Social media celebrity turned trap-rap queen, Cardi B, has been dominating internet hip-hop culture since the arrival of her smash hit “Bodak Yellow” last summer. However, until early this year, it was hard to judge whether Cardi had what it took to turn the monumental success of her breakout single into sustained relevance or if she would end up a minor footprint in rap’s current frontier. Invasion of Privacy sets out to erase any doubt in Cardi’s commercial viability, claiming her spot as a perennial rap star in the peak of the trap era.
Cardi’s rapid ascension to the top of the charts was no small feat. With “Bodak Yellow” she became the first solo female rapper to top the Billboard charts since Lauryn Hill in 1998. That stat alone deserves endless praise. Fast forward to Invasion of Privacy – over 250,000 first week album sales later and suddenly the thought of Cardi B being a one-hit wonder seems like a silly one to have had in the first place.
On her bold debut, Cardi wastes little time asserting her prowess as a queen MC. “Get Up 10,” the album’s aggressive opening track, features some of Cardi’s most convincing flows. “Started speaking my mind and tripled my views,” she raps fiercely over riveting sirens and 808s. She swaps motivational bars for braggadocio and slang on “Drip” and “Bickenhead,” the former of which is another redundant trap melody in the Migos canon of rap (although not entirely boring).
Invasion‘s production doesn’t stray far from Atlanta’s current music trends, but there’s no denying Cardi sounds most at home over rhythmic, uptempo trap beats. “Money Bag” and “Bartier Cardi” follow in that exact vein: amped and catchy choruses, tough and infectious adlibs. Her slick and abrasive melodies are complimented nicely by 21 Savage’s cold delivery on “Bartier.”

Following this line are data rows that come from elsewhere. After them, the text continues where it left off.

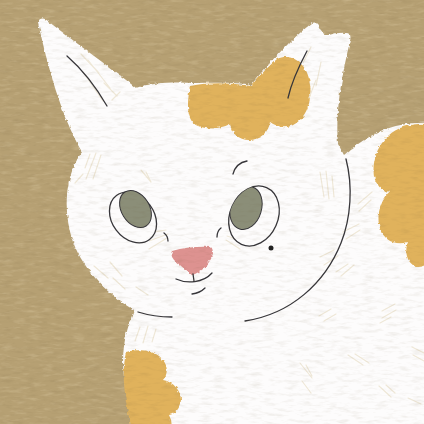
<!DOCTYPE html>
<html lang="en">
<head>
<meta charset="utf-8">
<title>White cat with ginger patches</title>
<style>
:root {
  --wall: #b6a073;
  --fur: #fdfcfc;
  --ginger: #e0b25c;
  --ink: #37363a;
  --iris: #8b8e78;
  --nose: #dd9290;
  --hair: #efe8d8;
}
html, body { margin: 0; overflow: hidden; background: var(--wall); }
svg { display: block; width: 424px; height: 424px; }
.wall { fill: var(--wall); }
.fur { fill: var(--fur); }
.ginger { fill: var(--ginger); }
.iris { fill: var(--iris); stroke: var(--ink); stroke-width: 1; }
.eyeball { fill: var(--fur); stroke: var(--ink); stroke-width: 1.3; }
.nose { fill: var(--nose); }
.ink { fill: none; stroke: var(--ink); stroke-width: 1.3; stroke-linecap: round; }
.dot { fill: #222; }
.hair { fill: none; stroke: var(--hair); stroke-width: 1.2; stroke-linecap: round; }
</style>
</head>
<body>
<svg viewBox="0 0 424 424" role="img" aria-label="A white cat with ginger patches looking sideways">
  <defs>
    <filter id="rough-edge" x="-5%" y="-5%" width="110%" height="110%">
      <feTurbulence type="fractalNoise" baseFrequency="0.25" numOctaves="2" seed="4" result="noise"/>
      <feDisplacementMap in="SourceGraphic" in2="noise" scale="3.5" xChannelSelector="R" yChannelSelector="G"/>
    </filter>
    <filter id="paper-light" x="0" y="0" width="100%" height="100%" color-interpolation-filters="sRGB">
      <feTurbulence type="fractalNoise" baseFrequency="0.07 0.3" numOctaves="3" seed="9"/>
      <feColorMatrix values="0 0 0 0 1  0 0 0 0 0.95  0 0 0 0 0.82  1.6 0 0 0 -0.8"/>
    </filter>
    <filter id="paper-dark" x="0" y="0" width="100%" height="100%" color-interpolation-filters="sRGB">
      <feTurbulence type="fractalNoise" baseFrequency="0.08 0.3" numOctaves="3" seed="21"/>
      <feColorMatrix values="0 0 0 0 0.4  0 0 0 0 0.33  0 0 0 0 0.2  0.8 0 0 0 -0.38"/>
    </filter>
    <clipPath id="left-eye-clip"><ellipse cx="133" cy="217.500" rx="21" ry="27.500" transform="rotate(-37 133 217.500)"/></clipPath>
    <clipPath id="right-eye-clip"><ellipse cx="254" cy="216" rx="24" ry="31" transform="rotate(24 254 216)"/></clipPath>
  </defs>

  <rect class="wall" width="424" height="424"/>
  <rect width="424" height="424" filter="url(#paper-light)" opacity=".3"/>

  <g id="cat" filter="url(#rough-edge)">
    <path id="body" class="fur" d="M135 308C127 327 123 343 123 362C124 385 127 405 132 430H430V123C396 121 370 133 344 155L250 200Z"/>
    <path id="head" class="fur" d="M38 22C40 17 45 18 49 22C80 46 110 67 136 88C152 82 176 82 196 83C215 83 235 82 251 85C272 60 291 39 312 23Q317 21 319 28Q322 35 329 35Q338 32 346 33Q352 33 350 41C342 75 335 112 338 144L344 155C352 182 351 215 342 240C329 281 294 313 245 322C205 326 167 323 136 311C110 297 84 271 73 242C63 213 64 176 82 152C61 115 48 68 38 22Z"/>
    <g id="patches" class="ginger">
      <path d="M190 86C210 82 232 83 251 86C259 76 269 66 277 59C293 52 308 65 310 84C313 105 303 124 287 127Q278 128 270 122C269 132 260 140 249 140C239 140 231 133 230 124C220 129 207 130 198 126C186 121 187 104 190 86Z"/>
      <path d="M430 124C411 123 398 127 388 136C376 148 372 162 374 177Q377 189 389 192C380 202 376 216 380 228C384 241 396 246 408 242C404 252 407 264 417 267Q424 267 430 262Z"/>
      <path d="M126 352C137 349 151 350 159 356C168 363 169 373 163 380C174 382 181 391 181 400C180 409 175 414 169 415Q173 422 171 430H132C125 401 121 376 126 352Z"/>
    </g>
  </g>

  <g id="fur-hairs" class="hair">
    <path d="M81 54l18 19M88 60l22 28M83 72l20 29M104 83l13 13M112 100l8 -8M96 153l-10 26M101 155l-8 24M90 154l-5 14M141 170l10 12M146 172l5 10M75 183l8 -9M166 230l-18 3M168 234l-19 7M167 238l-18 11M227 236l15 5M226 240l14 9M320 172l4 25M326 171l3 28M332 176l2 21M311 47l-8 16M321 62l-5 24M316 80l-7 18"/>
    <path d="M94 266l14 12M110 262l12 14M113 278l12 11M136 287l12 8M140 327l-5 14M148 326l-5 17M156 329l-4 13M372 192l-14 12M371 200l-12 11M359 224l-16 8M360 230l-14 9M334 250l-14 7M338 256l-14 9M354 265l-13 11M348 264l-12 8M395 304l-13 7M396 310l-14 8M391 317l-11 6M331 309l-12 7M336 314l-12 7M300 363l12 15M306 365l6 11M302 381l9 12M348 355l15 10M355 354l14 9M379 386l12 11M386 385l9 8M412 347l12 6M413 355l11 6M408 398l13 6"/>
  </g>

  <g id="face">
    <g id="left-eye">
      <ellipse class="eyeball" cx="133" cy="217.500" rx="21" ry="27.500" transform="rotate(-37 133 217.500)"/>
      <ellipse class="iris" cx="135.500" cy="209" rx="14" ry="20" transform="rotate(-32 135.500 209)" clip-path="none"/>
    </g>
    <g id="right-eye">
      <ellipse class="eyeball" cx="254" cy="216" rx="24" ry="31" transform="rotate(24 254 216)"/>
      <g clip-path="url(#right-eye-clip)"><ellipse class="iris" cx="246" cy="208" rx="15.500" ry="22" transform="rotate(17 246 208)"/></g>
    </g>
    <path id="nose" class="nose" filter="url(#rough-edge)" d="M172 251Q190 246 211 247Q215 251 211 259Q205 270 193 275Q184 269 174 260Q170 255 172 251Z"/>
    <path id="mouth" class="ink" d="M193 274L194 281M176 279C187 284 203 283 212 273M192 294Q200 293 205 288"/>
    <path id="brow-and-cheek-marks" class="ink" d="M233 174Q236 163 247 161M164 233Q168 236 168 241M217 237Q217 231 221 228"/>
    <circle id="mole" class="dot" cx="271" cy="248" r="2.500"/>
  </g>

  <g id="contours" class="ink">
    <path d="M67 56C83 70 96 87 107 106"/>
    <path d="M307 51C299 66 292 80 288 98"/>
    <path d="M346 159C353 186 351 218 341 243C325 283 291 314 245 321"/>
    <path d="M138 312Q154 317 172 317"/>
  </g>

  <rect id="paper-grain" width="424" height="424" filter="url(#paper-dark)" opacity=".3"/>
</svg>
</body>
</html>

As confident and hungry as she sounds, there’s also admirable moments of vulnerability throughout the record to remind us of Cardi’s unique journey to the top. She documents her uncertainty in close relationships on “Be Careful,” also referencing her struggles as a stripper on “Best Life.”
An abundance of guest appearances make Invasion feel like the big commercial album it was written to be. While Migos and YG do little to add variety to the songs they appear on, Chance the Rapper and J Balvin bring enough stylistic variety to make their respective tracks enjoyable. Cardi also leans towards R&B tendencies on multiple occasions. The singing is not particularly bad – Kehlani has a great feature on “Ring” and Cardi holds her own on “Thru Your Phone” – but the message in both of these songs evokes an unappealing millennial pettiness.
SZA’s appearance on “I Do” also comes across as rather childish. Yet these themes of insecurity, social media drama and unabashed independence strike a major chord with younger audiences. It’s as much a calculated effort from Cardi’s camp as it is artistic ability, but it is a recipe for success nonetheless. Those efforts, after all, created “Bodak Yellow” – which when it shows up as the fourth track on the album, it sounds as menacing as ever.
Behind all the internet comotion surrounding Cardi B, Invasion of Privacy presents her as a genuine and motivated artist. She makes it known that her music (and money) means a lot to her, but she clearly doesn’t take herself too seriously, which may help her stick around in the long run. Her writers and producers have a great deal to do with the strength of her first album, but Cardi still deserves her own due. She is undoubtedly skilled at rapping and has overcome significant circumstances to become one of the most recognizable figures in the mainstream. 2018 will always remember Cardi B.